According to a new report from the EU Commission, Denmark is one of the nations leading the way when it comes to tackling problems associated with resistant bacteria.
The report (here in English) commends the initiatives that the Danish agriculture and food authority Fødevarestyrelsen has implemented in order to reduce the use of antibiotics in pigs.
“There are indications that these policies have led to a more prudent and reduced use of antimicrobials – both in production and companion animals,” the report found.
“Despite the multi-factorial and complex epidemiology of antimicrobial resistance, detailed analysis of the data collected in Denmark (including on sales and antimicrobial resistance monitoring) has shown some of the impacts of these measures on the levels of antimicrobial resistance in animals, food and humans.”
A shining example
The report went on to contend that the measures put in place in Denmark could serve as an example for other EU member states to mimic.
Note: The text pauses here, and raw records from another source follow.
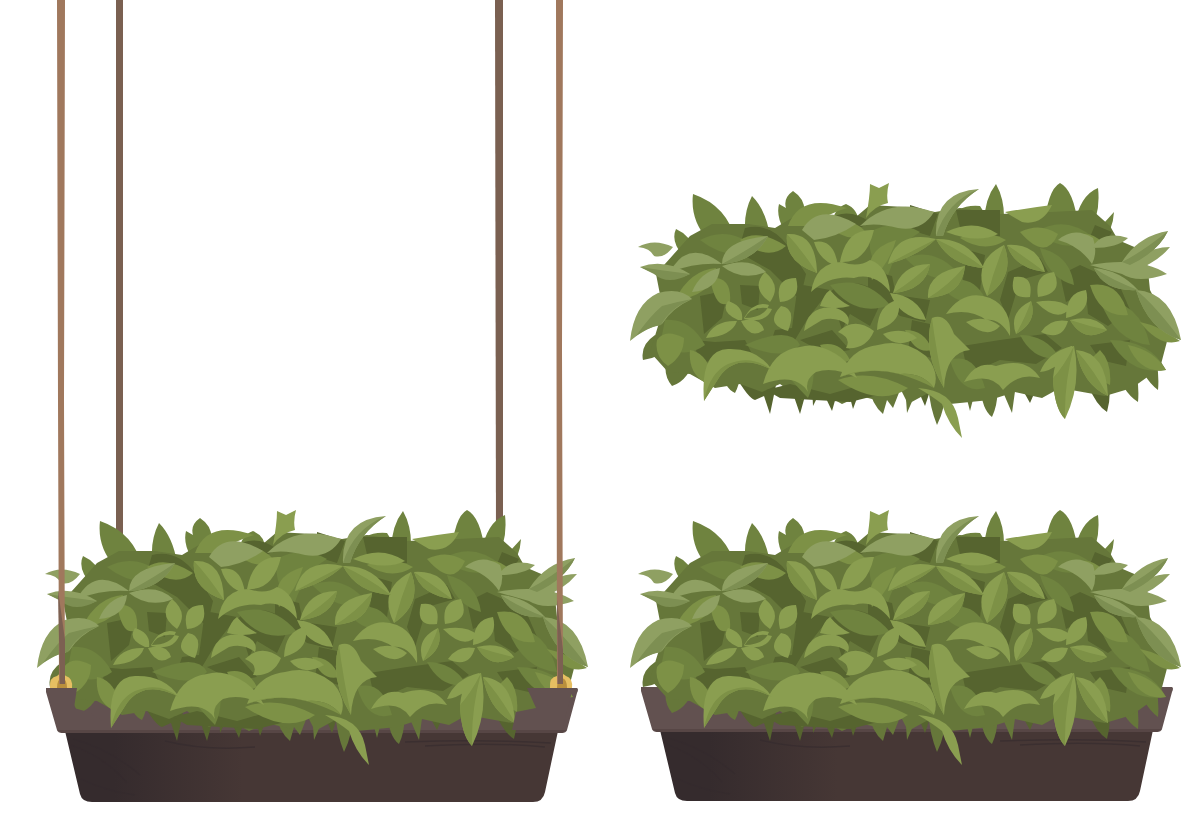
<!DOCTYPE html>
<html lang="en">
<head>
<meta charset="utf-8">
<title>Hanging planter set</title>
<style>
:root{--paper:#fff;--deep:#56642f;--moss:#66773a;--stem:#6f833f;--leaf:#7d9146;--fresh:#8a9e50;--sage:#8fa062;--sage-shade:#7d8f52;--rim:#625150;--rim-edge:#574645;--pot:#463735;--pot-shade:#352b2d;--rope:#a0785d;--rope-back:#7a6051;--rope-shade:#7c6052;--brass:#e6bf62;--brass-shade:#b98f3d}
html,body{margin:0;background:var(--paper);overflow:hidden}
svg{display:block;width:1200px;height:838px}
.deep{fill:var(--deep)}.moss{fill:var(--moss)}.stem{fill:var(--stem)}.leaf{fill:var(--leaf)}.fresh{fill:var(--fresh)}.sage{fill:var(--sage)}.sage-shade{fill:var(--sage-shade)}
.rim{fill:var(--rim)}.rim-edge{fill:var(--rim-edge)}
.rope{fill:var(--rope)}.rope-back{fill:var(--rope-back)}.rope-shade{fill:var(--rope-shade)}
.brass{fill:var(--brass)}.brass-shade{fill:var(--brass-shade)}
.scratches{fill:none;stroke:var(--pot-shade);stroke-width:1.5;opacity:.6}
</style>
</head>
<body>
<svg viewBox="0 0 1200 838" role="img" aria-label="Leafy plant alone, in a planter box, and in a planter box hung on ropes">
<defs>
<linearGradient id="pot-fill"><stop offset="0" stop-color="var(--pot-shade)"/><stop offset=".1" stop-color="var(--pot-shade)"/><stop offset=".36" stop-color="var(--pot)"/><stop offset="1" stop-color="var(--pot)"/></linearGradient>

<g id="planter">
<path fill="url(#pot-fill)" d="M660 730H1153L1140 791Q1138 801 1128 801H687Q677 801 675 793Z"/>
<path class="scratches" d="M668 738Q705 748 735 774M666 744Q700 756 722 782M676 778Q700 790 730 794M760 740Q800 750 850 746M1000 741Q1080 738 1146 742M1020 745Q1090 741 1140 746"/>
<path class="rim" d="M641 687H1172Q1174 688 1172 692L1162 729Q1161 732 1157 732H657Q653 732 652 729L641 691Z"/>
<path class="rim-edge" d="M652 729H1162L1157 732H657Z"/>
</g>

<g id="foliage">
<g id="outer-spikes">
<path class="stem" d="M693 194Q690 220 708 240L736 242Q728 206 693 194ZM752 196Q742 215 746 240L770 236Q766 210 752 196ZM779 204Q776 216 784 230L802 224Q810 202 793 191Q783 198 786 208ZM984 222Q985 198 996 184Q1005 200 1004 222ZM1044 230Q1047 190 1060 183Q1074 190 1078 226ZM1074 226Q1080 195 1098 188Q1101 215 1088 234ZM1094 234L1114 212Q1113 230 1102 242ZM832 224Q834 208 846 204Q860 210 858 226ZM950 222Q956 204 980 206L990 222ZM685 258Q670 242 676 229Q690 235 696 252Z"/>
<path class="deep" d="M735 375Q748 398 755 400L764 396 770 414 776 385ZM790 385L800 414 808 385ZM822 390L832 411 838 390ZM848 390L853 409 860 390ZM918 390L925 406 932 385ZM1020 385L1030 403 1040 380ZM1088 385Q1096 405 1107 412Q1112 395 1108 375ZM812 385L813 406 822 388Z"/>
<path class="moss" d="M655 335Q640 345 643 360Q660 358 672 345ZM670 350Q660 372 672 386Q690 380 695 355ZM722 370Q724 388 735 393Q742 380 738 365ZM868 385Q872 405 883 414L887 400 893 408 900 390ZM905 385L907 413 917 390ZM980 385Q982 410 992 417Q1000 400 996 380ZM962 380L970 411 978 380ZM1000 385L1012 413 1016 384ZM1115 365Q1122 392 1138 402Q1140 380 1132 360ZM1135 350Q1142 378 1158 390Q1160 368 1152 345ZM928 385Q930 408 937 425Q947 405 946 380Z"/>
</g>
<path class="moss" d="M650 352L663 310 656 274 690 236 712 224 748 224 775 228 800 213 850 222 870 205 905 207 935 212 960 208 1000 214 1050 212 1092 210 1110 226 1118 240 1146 252 1150 290 1170 330 1160 368 1132 388 1105 396 1060 388 1042 398 1015 392 990 400 950 404 930 392 908 404 900 388 884 402 860 396 842 404 820 392 802 400 780 384 762 392 740 384 715 388 690 374 668 372Z"/>
<g id="shadow-gaps">
<path class="deep" d="M745 228Q770 222 788 246L806 274 800 300 770 270 738 252ZM826 220Q848 206 870 222L846 236ZM740 285L760 286 758 310 742 304ZM700 296L728 290 722 318 704 334ZM798 284L830 290 808 318 795 340 770 345 775 330 792 328ZM868 270L892 276 896 295 930 300 925 322 900 316 882 300 868 292ZM830 292Q852 272 884 296L870 326 850 314 842 330ZM910 205L938 214 930 236 910 230ZM956 210L1000 210 1000 236 962 236ZM968 250L985 255 980 290 962 285ZM1008 272L1040 258 1048 272 1020 280 1008 320 1000 300ZM1060 275L1080 265 1118 282 1130 310 1108 326 1088 314 1086 292 1066 302ZM912 320L930 324 932 358 908 352ZM962 346L1000 340 1045 334 1062 348 1036 364 1000 360 968 374ZM1090 345L1130 340 1126 366 1100 360ZM694 340L715 342 745 340 754 358 714 356 700 368ZM800 340L832 330 850 350 826 354ZM766 390L790 384 830 394 858 386 890 392 850 402 780 398ZM1095 225L1112 232 1104 246 1088 242Z"/>
</g>
<g id="back-leaves">
<path class="stem" d="M870 232Q895 218 920 232Q898 245 888 275Q866 262 870 232ZM905 258Q935 246 960 275Q935 288 905 258ZM700 240Q730 224 758 250Q728 262 700 240ZM1036 232Q1065 214 1094 238Q1066 256 1036 232ZM745 345Q790 325 800 345Q785 362 745 345ZM830 285Q865 275 890 305Q855 318 830 285ZM940 285Q970 270 985 298Q960 310 940 285ZM1040 248Q1070 255 1074 285Q1048 278 1040 248ZM1100 300Q1140 300 1150 345Q1115 342 1100 300ZM665 320Q690 318 705 345Q685 360 660 345ZM950 360Q975 352 985 388Q960 395 950 360ZM1110 340Q1150 340 1166 370Q1130 376 1110 340ZM1020 335Q1046 335 1060 358Q1034 362 1020 335ZM780 366Q795 385 808 398Q818 375 810 360Z"/>
<path class="leaf" d="M788 226Q800 192 847 208Q826 214 812 226ZM675 300Q690 270 716 268Q712 296 675 300ZM710 278Q732 276 730 302Q716 312 710 278ZM740 240Q758 228 786 246Q768 262 740 240ZM826 224Q850 214 866 232Q850 246 826 224ZM960 238Q980 226 1006 240Q985 254 960 238ZM1020 232Q1040 222 1058 234Q1046 262 1020 232ZM1090 285Q1120 280 1128 315Q1100 318 1090 285ZM657 340Q665 328 684 338Q684 356 668 366Q654 356 657 340ZM690 350Q704 352 712 372L704 382Q688 372 690 350ZM896 240Q890 262 872 280Q862 250 896 240ZM1128 345Q1154 350 1166 370Q1140 374 1128 345ZM820 345Q840 340 850 360Q832 370 820 345ZM905 330Q925 330 932 350Q915 355 905 330ZM838 380Q870 368 908 388Q880 408 838 380ZM1070 242Q1085 226 1102 242Q1088 252 1070 242ZM1100 350Q1112 362 1110 385Q1098 380 1090 360ZM1140 322Q1160 326 1180 341Q1160 348 1140 322Z"/>
</g>
<g id="pale-side-leaves">
<path class="sage" d="M630 341Q634 304 658 293Q680 287 692 299Q672 308 662 324Q645 328 630 341ZM638 247Q654 238 673 247Q664 259 654 256Q650 248 638 247ZM640 267Q664 258 690 274Q668 284 656 274ZM670 272Q688 238 722 264Q696 262 670 272ZM722 264Q722 240 768 236Q754 262 722 264ZM722 266Q750 256 766 272Q742 282 722 266ZM720 268Q700 272 692 292Q718 290 720 268ZM802 230Q818 202 856 224Q836 238 814 240ZM860 226Q890 196 934 212Q922 232 898 228Q876 222 860 226ZM936 236Q934 192 979 189Q952 206 943 236ZM1058 240Q1074 226 1093 238Q1098 252 1092 264Q1080 246 1058 240ZM1092 248Q1102 230 1128 238Q1118 248 1092 248ZM1122 262Q1138 236 1168 231Q1158 252 1130 265ZM1126 268Q1146 247 1170 247Q1156 264 1132 271ZM1090 265Q1140 256 1167 274Q1138 284 1122 274ZM1094 268Q1120 270 1138 290Q1104 292 1094 268ZM1136 290Q1172 292 1181 340Q1148 330 1136 290Z"/>
<path class="sage-shade" d="M640 267Q658 270 690 274Q668 286 654 274ZM662 306Q676 302 692 299Q670 308 661 325Q646 328 636 336Q650 316 662 306ZM936 236Q946 202 979 189Q952 206 943 236ZM1136 290Q1154 304 1181 340Q1148 330 1136 290ZM1094 268Q1112 280 1138 290Q1104 292 1094 268ZM722 264Q748 250 768 236Q754 262 722 264ZM1122 262Q1142 252 1168 231Q1158 252 1130 265Z"/>
</g>
<g id="front-leaves">
<path class="fresh" d="M866 218Q870 196 870 184L879 188 889 183Q886 194 888 203Q874 206 866 218ZM1005 212Q1028 208 1052 205Q1042 226 1022 222ZM787 234Q816 232 817 273Q784 262 787 234ZM814 242Q834 238 838 266Q820 262 814 242ZM874 230Q846 228 840 262Q866 264 874 230ZM811 292Q816 262 842 262Q858 268 870 260Q888 266 890 292Q874 272 854 278Q830 275 811 292ZM888 264Q896 230 936 239Q918 256 888 264ZM936 239Q968 238 984 268Q950 266 936 239ZM946 232Q974 218 998 234Q978 244 946 232ZM987 296Q970 262 1004 245Q1016 276 987 296ZM1007 245Q1038 243 1045 272Q1014 268 1007 245Z"/>
<path class="fresh" d="M893 293Q900 264 930 264Q926 290 893 293ZM890 293Q918 296 926 320Q900 318 890 293ZM928 298Q926 272 965 266Q962 296 928 298ZM770 302Q750 288 765 272Q782 286 770 302ZM780 302Q774 278 796 278Q802 300 780 302ZM769 305Q754 300 744 318Q764 318 769 305ZM781 306Q797 308 788 331Q764 324 781 306ZM738 320Q720 312 728 301Q744 306 742 320ZM737 321Q714 320 706 338Q732 336 737 321ZM741 321Q760 316 764 330Q750 340 741 321ZM744 319Q752 304 772 309Q766 324 744 319Z"/>
<path class="fresh" d="M1030 297Q1008 300 1014 277Q1034 274 1030 297ZM1038 297Q1034 274 1054 272Q1064 294 1038 297ZM1031 301Q1008 312 1016 334Q1038 322 1031 301ZM1036 302Q1060 298 1070 308Q1058 324 1036 302ZM1066 318Q1066 292 1086 290Q1092 312 1066 318ZM1068 321Q1050 318 1041 332Q1062 342 1068 321ZM1070 320Q1096 314 1107 330Q1084 344 1070 320ZM877 330Q878 304 898 300Q904 322 877 330ZM874 331Q854 316 838 332Q852 338 846 348Q866 350 874 331ZM883 334Q904 326 917 338Q896 350 883 334Z"/>
<path class="fresh" d="M804 331Q808 304 836 308Q852 314 848 325Q836 316 822 320Q812 326 804 331ZM820 306Q824 294 830 290Q838 300 850 306Q836 310 820 306ZM946 314Q964 288 990 298Q1012 308 1010 336Q1000 318 986 320Q970 308 946 314ZM966 322Q984 314 1000 326Q988 340 966 322ZM932 318Q946 312 954 334L970 350Q946 352 944 388Q922 352 932 318Z"/>
<path class="fresh" d="M704 401Q700 350 728 349Q758 348 772 370Q738 352 720 376ZM763 384Q772 350 800 347Q812 343 826 349Q848 358 857 378Q834 366 816 372Q804 380 808 392Q796 372 763 384ZM840 377Q850 348 878 345Q904 338 926 356Q940 372 934 388Q922 372 900 374Q870 366 840 377ZM918 388Q952 390 958 418L962 438Q948 424 942 404Q932 396 918 388ZM964 382Q976 360 996 366Q1026 356 1040 378Q1018 372 1003 390Q992 372 964 382ZM1053 378Q1056 348 1074 346Q1082 384 1065 419Q1054 408 1053 378ZM1076 350Q1106 352 1108 396Q1082 384 1076 350ZM1040 372Q1048 352 1072 346Q1060 370 1040 372Z"/>
</g>
<g id="leaf-shading" class="leaf">
<path d="M787 234Q802 250 817 273Q784 262 787 234ZM888 264Q910 252 936 239Q918 256 888 264ZM936 239Q960 250 984 268Q950 266 936 239ZM987 296Q994 270 1004 245Q1016 276 987 296ZM1007 245Q1026 258 1045 272Q1014 268 1007 245ZM928 298Q948 286 965 266Q962 296 928 298ZM893 293Q914 280 930 264Q926 290 893 293ZM704 401Q710 372 728 364Q752 354 772 370Q738 352 720 376ZM840 377Q880 360 934 388Q922 372 900 374Q870 366 840 377ZM1053 378Q1064 366 1074 346Q1064 384 1065 419Q1054 408 1053 378ZM1076 350Q1094 370 1108 396Q1082 384 1076 350ZM1031 301Q1026 316 1016 334Q1038 322 1031 301ZM1070 320Q1088 326 1107 330Q1084 344 1070 320ZM932 318Q936 350 944 388Q922 352 932 318Z"/>
</g>
</g>

<g id="hook">
<path class="brass" d="M-11 13Q-12 2 -4 1Q0 -4 5 1Q12 3 11 13Z"/>
<path class="brass-shade" d="M-4 13Q-4 4 1 3Q6 4 6 13Z"/>
</g>
</defs>

<rect width="1200" height="838" fill="var(--paper)"/>

<g id="plant-alone"><use href="#foliage"/></g>

<g id="potted-plant">
<use href="#planter"/>
<use href="#foliage" y="327"/>
</g>

<g id="hanging-plant">
<g class="rope-back"><path d="M116 0H123V545H116Z"/><path d="M495 0H503V540H496Z"/></g>
<use href="#planter" x="-595" y="1"/>
<use href="#foliage" x="-593" y="327"/>
<use href="#hook" x="61" y="675"/>
<use href="#hook" x="561" y="675"/>
<g id="rim-corners" class="rim">
<path d="M47 688H77L74 708 88 712 104 722 104 730H58Z"/>
<path d="M527 688H573L562 730H512L516 712 536 708Z"/>
</g>
<g id="front-ropes">
<path class="rope" d="M57 0H65L64 400 65 684H59L58 400Z"/>
<path class="rope" d="M556 0H563L562 350 563 684H557Z"/>
<path class="rope-shade" d="M58 590L65 640V684H60Z"/>
<path class="rope-shade" d="M557 600L563 650V684H558Z"/>
</g>
</g>
</svg>
</body>
</html>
The EU Commission hailed a number of Danish initiatives, including a yellow card warning system for farmers who use too many antibiotics, the Danish rules regarding flock treatment, and an action plan for MRSA in farm animals.
“Since 2009, Danish agriculture has reduced the use of antibiotics in its pig production by more than 20 percent, so Denmark is currently at the bottom compared to the nations we usually compare ourselves to,” said Per Henriksen, the veterinarian head of Fødevarestyrelsen.
“It’s nice to receive some recognition from the EU for those efforts.”